About Cerebral Palsy
Cerebral Palsy in Children
Children with cerebral palsy have damage to that part of their brains that enables them to move and hold positions. This means that from when they are born, or when they have an illness such as meningitis or cerebral malaria early in life, they lack the ability to learn to hold themselves steady and move in purposeful ways.
If they have physiotherapy or occupational therapy from very early in their lives they can be helped to hold themselves upright and move purposefully but if they do not they can become stiff and immobile and it is difficult for them to lead independent, satisfying lives.
It is also crucially important that at home the children can be placed and supported in sitting and standing positions before they are able to hold themselves in these positions. When they are upright they can see what is going on around them and they also learn to take weight on their limbs. Special chairs and standing frames need to be available at affordable prices that families can use for the children at home.
Besides the movement disorders children with cerebral palsy can also have other problems. These may include epilepsy, learning difficulties, impairment of hearing or vision and difficulty in learning to speak even when they have normal intelligence. But it is also important to remember that many children with cerebral palsy have no learning difficulties and might even have exceptional intelligence.
Eating and drinking can be a big problem for many children with cerebral palsy because of difficulties with coordinating the muscles that are needed for safe chewing and swallowing. Without specialist help many mothers struggle to feed their babies and this adds greatly to the stress of caring for such children.
Cerebral Palsy in Africa
In African countries, if there are no services offering therapy for children with cerebral palsy, their families may feel there is no hope for their children. This makes them feel ashamed that their children cannot move around normally and they may keep them indoors where they have little chance of learning to sit up and move around. This puts them in great danger of developing the secondary problem of shortened muscles and deformed bones and then it will be even more difficult to help them. Their families will have to devote a good deal of their time to taking care for them.
In Africa, there are many children with cerebral palsy. The numbers are not known for certain but the WHO estimates that it is likely that one child in every 300 will have it. This is because maternity services are often quite poor and mothers do not get enough care before and during the birth of the baby. The damage can happen for many reasons for example caused if the baby cannot breathe quickly after being born or if the blood supply to the baby before birth is insufficient. Cerebral palsy can also be caused by the baby getting meningitis or cerebral malaria soon after birth and these diseases are very common in most African countries.
Assistive Technological Devices
If children with cerebral palsy are to develop their potential and avoid secondary problems, it is important that they are able to sit or stand without needing to use their hands.
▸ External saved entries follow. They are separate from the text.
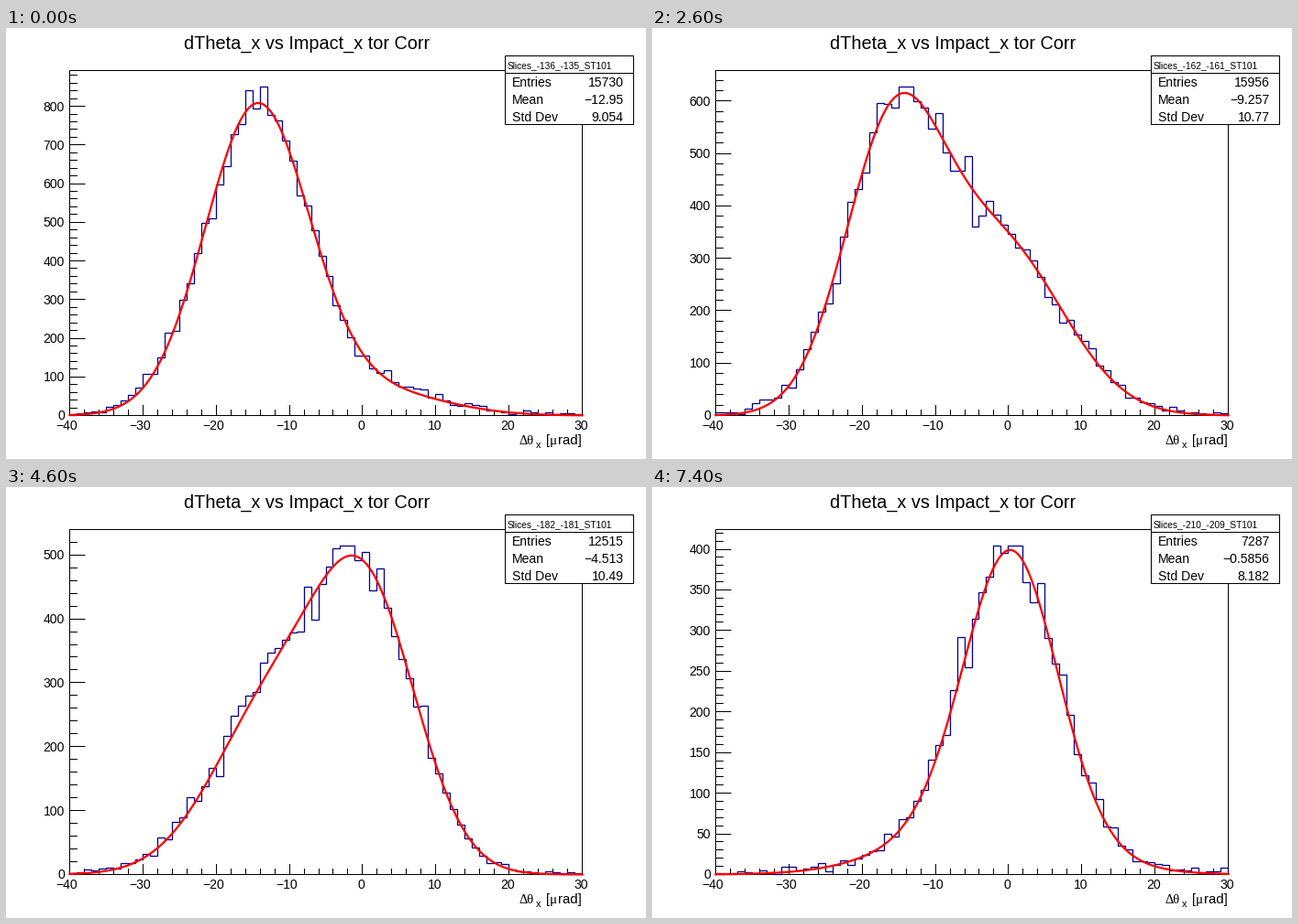
These frames come from a looping animation (698 by 471 pixels, 7600 ms). A matplotlib script:

```python
import numpy as np
import matplotlib.pyplot as plt
from matplotlib.animation import FuncAnimation
from matplotlib.collections import LineCollection
from matplotlib.patches import Rectangle

W, H, DPI = 698, 471, 64
FRAMES, STEP_MS = 38, 200
LEFT, RIGHT, TOP, BASE = 69.5, 628.5, 46.5, 423.5
X0, X1 = -40, 30
PT = 72 / DPI  # points per pixel

# Key slices; the ones between are interpolated.
KEYS = [0, 9, 16, 20, 27, 32, 37]
# left peak: height, centre, sigma; right peak: height, centre, sigma
PEAKS = np.array([
    [797, -14.4, 7.1, 60, 2.0, 9.0],
    [608, -15.8, 6.6, 224, -2.8, 9.8],
    [472, -15.7, 6.8, 388, 0.3, 7.75],
    [340, -16.5, 6.8, 506, 0.2, 7.65],
    [148, -6.5, 10.2, 276, 1.3, 6.0],
    [80, -4.5, 11.0, 350, 0.2, 6.2],
    [66, -3.0, 11.0, 336, 0.4, 6.3],
])
CREST = [850, 728, 552, 583, 423, 455, 404]  # tallest bin
ENTRIES = [15730, 15904, 15995, 15742, 8213, 8095, 7287]
MEANS = [-12.95, -11.02, -7.934, -5.86, -2.718, -1.5, -0.5856]
STDS = [9.054, 10.28, 11.13, 11.02, 9.777, 8.821, 8.182]

plt.rcParams["path.snap"] = False


def blend(i, values):
    return np.interp(i, KEYS, values)


def fit(u, i):
    a, c, s, b, d, t = [blend(i, col) for col in PEAKS.T]
    return (a * np.exp(-0.5 * ((u - c) / s) ** 2)
            + b * np.exp(-0.5 * ((u - d) / t) ** 2))


def counts(i, crest):
    """Fitted shape with counting noise, its tallest bin set to crest."""
    mean = fit(np.arange(X0, X1) + 0.5, i) + 2
    noise = np.random.default_rng(100 + i).normal(size=mean.size)
    n = np.clip(np.round(mean + noise * np.sqrt(mean)), 0, crest)
    n[n.argmax()] = crest
    return n


def px(u):
    return LEFT + (np.asarray(u) - X0) * (RIGHT - LEFT) / (X1 - X0)


def snap(v):
    return np.floor(v) + 0.5


def number(v):
    return f"{v:.4g}".replace("-", "\u2212")


fig = plt.figure(figsize=(W / DPI, H / DPI), dpi=DPI, facecolor="white")
ax = fig.add_axes([0, 0, 1, 1])
ax.set_xlim(0, W)
ax.set_ylim(H, 0)
ax.axis("off")


def label(x, y, s, size, ha="left", font="Liberation Sans", z=3):
    return ax.text(x, y, s, fontsize=size * PT, ha=ha, va="baseline",
                   family=font, color="black", zorder=z)


def box(x0, y0, x1, y1, fill, z):
    ax.add_patch(Rectangle((x0, y0), x1 - x0, y1 - y0, fc=fill, ec="black",
                           lw=PT, joinstyle="miter", zorder=z))


# Fixed parts
box(LEFT, TOP, RIGHT, BASE, "none", 1)
label(328.5, 23, "dTheta_x vs Impact_x tor Corr", 19.9, "center")
for u in range(X0, X1 + 1, 2):
    x = snap(px(u))
    ax.plot([x, x], [BASE, BASE - (11 if u % 10 == 0 else 6)],
            color="black", lw=PT, zorder=1)
    if u % 10 == 0:
        label(px(u) - (1.5 if u >= 0 else 3), 439, number(u), 14, "center")
label(560, 455, "\u0394\u03b8", 14.5, font="Liberation Serif")
label(577.5, 459, "x", 11)
label(588.5, 455, "[", 14)
label(593, 455, "\u03bc", 15, font="Liberation Serif")
label(627.5, 455, "rad]", 15, "right")

# Moving parts
ticks = LineCollection([], colors="black", linewidths=PT, zorder=1)
ax.add_collection(ticks)
y_labels = [label(64, 0, "", 14, "right") for _ in range(11)]
hist, = ax.plot([], [], color="#000099", lw=1.3 * PT, zorder=2,
                solid_joinstyle="miter")
curve, = ax.plot([], [], color="#ff0000", lw=2.3 * PT, zorder=2.5)

# Statistics box
box(544.5, 30.5, 684.5, 105.5, "white", 4)
ax.plot([544.5, 684.5], [49.5, 49.5], color="black", lw=PT, zorder=5)
name = label(547, 44, "", 10.1, z=5)
rows = []
for y, s in ((64, "Entries"), (83, "Mean"), (102, "Std Dev")):
    label(551.5, y, s, 14, z=5)
    rows.append(label(673.5, y, "", 14, "right", z=5))

EDGES = np.repeat(snap(px(np.arange(X0, X1 + 1))), 2)
GRID = np.linspace(X0, X1, 281)


def draw(i):
    crest = round(blend(i, CREST))
    top = 1.05 * crest
    scale = (BASE - TOP) / top

    def py(v):
        return BASE - np.asarray(v) * scale

    heights = snap(py(np.repeat(counts(i, crest), 2)))
    hist.set_data(EDGES, np.concatenate([[BASE], heights, [BASE]]))
    curve.set_data(px(GRID), py(fit(GRID, i)))

    major = 100 if top > 500 else 50
    segs = []
    for v in range(0, int(top) + 1, major // 5):
        y = snap(py(v))
        segs.append([(LEFT, y), (LEFT + (17 if v % major == 0 else 8.5), y)])
    ticks.set_segments(segs)
    for k, t in enumerate(y_labels):
        v = k * major
        t.set_text(str(v) if v <= top else "")
        t.set_y(py(v) + 5)

    lo = -136 - 2 * i
    name.set_text(f"Slices_{lo}_{lo + 1}_ST101")
    rows[0].set_text(f"{blend(i, ENTRIES):.0f}")
    rows[1].set_text(number(blend(i, MEANS)))
    rows[2].set_text(number(blend(i, STDS)))
    return []


anim = FuncAnimation(fig, draw, frames=FRAMES, interval=STEP_MS, repeat=True,
                     repeat_delay=0, blit=False)
plt.show()
```
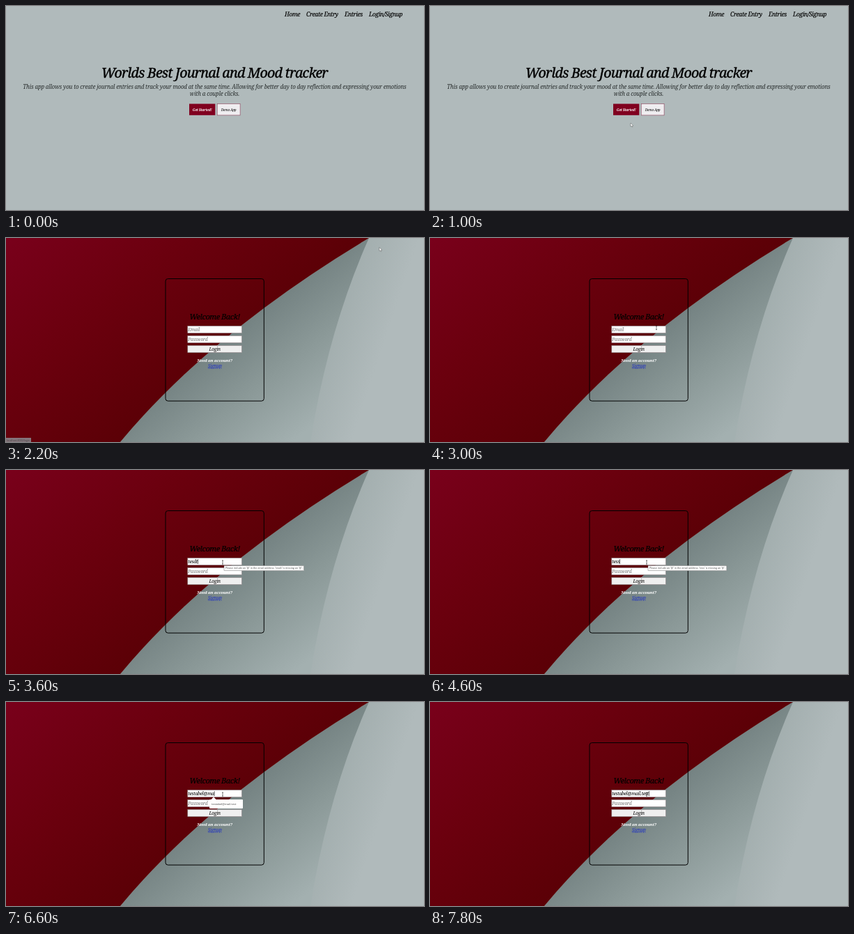
An HTML page for the animation above (8 s loop, 600 by 293 pixels).

```html
<!DOCTYPE html>
<html lang="en">
<head>
<meta charset="utf-8">
<title>Journal login</title>
<style>
html, body { margin: 0; width: 100%; height: 100%; overflow: hidden; background: #b0babb; }
svg { display: block; width: 600px; height: 293px; }
text { font-family: "Noto Serif", serif; font-style: italic; letter-spacing: -.04em; white-space: pre; }
.mid { text-anchor: middle; }
.nav { font-size: 8.5px; stroke: #000; stroke-width: .15px; }
.title { font-size: 19.7px; stroke: #000; stroke-width: .35px; }
.lead { font-size: 8px; letter-spacing: -.02em; fill: #262b2b; }
.btn { font-size: 4.8px; }
.head { font-size: 11px; stroke: #000; stroke-width: .2px; }
.field { font-size: 6.7px; }
.ask { font-size: 6px; }
.hint { fill: #757575; }
.bold { font-weight: 700; fill: #fff; }
.ui { font-family: "Open Sans", sans-serif; font-style: normal; letter-spacing: 0; fill: #444; }
</style>
</head>
<body>
<svg viewBox="0 0 600 293">
  <defs>
    <linearGradient id="red" gradientUnits="userSpaceOnUse" x1="0" y1="0" x2="210" y2="255">
      <stop offset="0" stop-color="#79001b"/>
      <stop offset=".5" stop-color="#6b000e"/>
      <stop offset="1" stop-color="#5b0006"/>
    </linearGradient>
    <linearGradient id="gray" gradientUnits="userSpaceOnUse" x1="300" y1="145" x2="415" y2="290">
      <stop offset="0" stop-color="#728080"/>
      <stop offset=".5" stop-color="#8b9998"/>
      <stop offset="1" stop-color="#a3b0b0"/>
    </linearGradient>
    <linearGradient id="pale" gradientUnits="userSpaceOnUse" x1="450" y1="130" x2="540" y2="160">
      <stop offset="0" stop-color="#9fabab"/>
      <stop offset="1" stop-color="#b0babb"/>
    </linearGradient>
  </defs>

  <g id="home">
    <rect width="600" height="293" fill="#b0babb"/>
    <g class="nav">
      <text x="400" y="15.3">Home</text>
      <text x="431" y="15.3">Create Entry</text>
      <text x="486" y="15.3">Entries</text>
      <text x="521" y="15.3">Login/Signup</text>
    </g>
    <g class="mid">
      <text class="title" x="299.3" y="102.8">Worlds Best Journal and Mood tracker</text>
      <text class="lead" x="299.5" y="118.5">This app allows you to create journal entries and track your mood at the same time. Allowing for better day to day reflection and expressing your emotions</text>
      <text class="lead" x="299.5" y="128.5">with a couple clicks.</text>
      <rect x="263" y="140.5" width="37.3" height="16.3" fill="#80001f"/>
      <text class="btn bold" x="281.6" y="150.6">Get Started!</text>
      <rect x="303.2" y="140.5" width="32.9" height="16.4" fill="#efedf0" stroke="#8c4058" stroke-width=".6"/>
      <text class="btn" x="319.6" y="150.6">Demo App</text>
    </g>
  </g>

  <g id="login">
    <rect width="600" height="293" fill="url(#pale)"/>
    <path d="M521 0Q463 130 437 293H164Q295 135.5 521 0" fill="url(#gray)"/>
    <path d="M0 0H521Q295 135.5 164 293H0Z" fill="url(#red)"/>
    <rect x="229" y="58.5" width="141.3" height="175.6" rx="3.5" fill="none" stroke="#000"/>
    <g class="mid">
      <text class="head" x="299.5" y="117">Welcome Back!</text>
      <text class="ask bold" x="299.5" y="177.6">Need an account?</text>
      <text class="field" x="299.7" y="185.6" fill="#1d2fc4" text-decoration="underline">Signup</text>
    </g>
    <g fill="#fff" stroke="#8a8084" stroke-width=".6">
      <rect x="260.8" y="126.3" width="77.7" height="10.2"/>
      <rect x="260.8" y="140.3" width="77.7" height="10.2"/>
      <rect x="260.8" y="154.4" width="77.7" height="10.2" fill="#efefef"/>
    </g>
    <text class="field hint" id="hint" x="261.2" y="133.7">Email</text>
    <text class="field" id="email" x="261.2" y="133.7"></text>
    <rect id="caret" y="128" width=".6" height="7"/>
    <text class="field hint" x="261.2" y="147.7">Password</text>
    <text class="field mid" x="299.6" y="161.8">Login</text>
    <g id="tip">
      <rect id="tipBox" x="313" y="137.3" height="7.4" fill="#fff" stroke="#777" stroke-width=".5"/>
      <text class="ui" id="tipText" x="315" y="142.3" font-size="3.6"></text>
    </g>
    <g id="popup">
      <path d="M293 140H294.5L298 136.3L301.5 140H339Q340 140 340 141V152Q340 153 339 153H293Q292 153 292 152V141Q292 140 293 140Z" fill="#fff"/>
      <text class="ui" x="295" y="148" font-size="4.1">testabel@mail.test</text>
    </g>
    <g id="status">
      <rect y="287" width="36" height="6" fill="#85757c"/>
      <text class="ui" x="1" y="291.5" font-size="3.5">localhost:3000/login</text>
    </g>
  </g>

  <g id="pointer">
    <path id="arrow" d="M0 0V5.2L1.2 4.2L2 6L2.9 5.6L2.1 3.9H3.7Z" fill="#fff" stroke="#333" stroke-width=".35"/>
    <path id="hand" d="M-.6 0Q0-.7 .6 0V2.1L2.3 2.6Q2.8 3 2.6 4L2 5.8H-.8L-2.2 3.6Q-2 2.9-.6 3.4Z" fill="#fff" stroke="#444" stroke-width=".3"/>
    <path id="beam" d="M-1-2.6H1M0-2.6V2.6M-1 2.6H1" fill="none" stroke="#222" stroke-width=".6"/>
  </g>
</svg>
<script>
const LOOP = 8000;
const $ = id => document.getElementById(id);
const show = (id, on) => { $(id).style.display = on ? '' : 'none'; };

// [time, x, y, shape]
const moves = [
  [0, 0, 0, ''],
  [400, 76, 202, 'arrow'], [600, 308, 173, 'arrow'],
  [1000, 288, 168, 'arrow'], [1200, 335, 132, 'arrow'], [1400, 400, 88, 'arrow'],
  [1600, 468, 46, 'arrow'], [1800, 520, 20, 'arrow'], [2000, 541.5, 12.5, 'hand'],
  [2200, 536, 13.5, 'arrow'], [2400, 500, 35, 'arrow'], [2600, 435, 75, 'arrow'],
  [2800, 365, 112, 'arrow'], [3000, 325, 129, 'beam'], [3200, 311, 132.5, 'beam']
];

const typed = [
  [0, ''], [3400, 'te'], [3600, 'tesdt'], [4000, 'tesd'], [4200, 'tes'],
  [4600, 'tess'], [4800, 'tes'], [5000, 'test'], [5400, 'testabe'], [5600, 'testabel'],
  [6000, 'testabel@'], [6400, 'testabel@m'], [6600, 'testabel@ma'], [6800, 'testabel@mai'],
  [7200, 'testabel@mail'], [7400, 'testabel@mail.t'], [7600, 'testabel@mail.tes'],
  [7800, 'testabel@mail.test']
];

const at = (steps, t) => steps.findLast(s => s[0] <= t);

function draw(t) {
  const [, x, y, shape] = at(moves, t);
  $('pointer').setAttribute('transform', `translate(${x} ${y})`);
  for (const id of ['arrow', 'hand', 'beam']) show(id, id === shape);

  show('home', t < 2200);
  show('login', t >= 2200);
  if (t < 2200) return;

  const value = at(typed, t)[1];
  const email = $('email');
  email.textContent = value;
  show('hint', !value);
  show('caret', t >= 3200);
  $('caret').setAttribute('x', 261.4 + (value ? email.getComputedTextLength() : 0));

  const tip = t >= 3600 && t < 5400;
  show('tip', tip);
  if (tip) {
    const label = $('tipText');
    label.textContent = `Please include an '@' in the email address. '${value}' is missing an '@'.`;
    $('tipBox').setAttribute('width', label.getComputedTextLength() + 4);
  }
  show('popup', t >= 5400 && t < 7800);
  show('status', t < 2600);
}

const start = performance.now();
function tick() {
  draw((performance.now() - start) % LOOP);
  requestAnimationFrame(tick);
}
tick();
</script>
</body>
</html>
```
Specially designed furniture can provide the right support but the cost of such furniture, if conventionally manufactured, is beyond many families.
Part of Cerebral Palsy Africa is the Paper Furniture Social Enterprise that runs appropriate paper-based technology (APT) training courses. These courses train people to make the special chairs and standing frames that children with cerebral palsy need using techniques based on engineering principles that make weak paper and cardboard into strong robust affordable supportive equipment. can be made from paper and cardboard.
More information about this programme is on the APT page.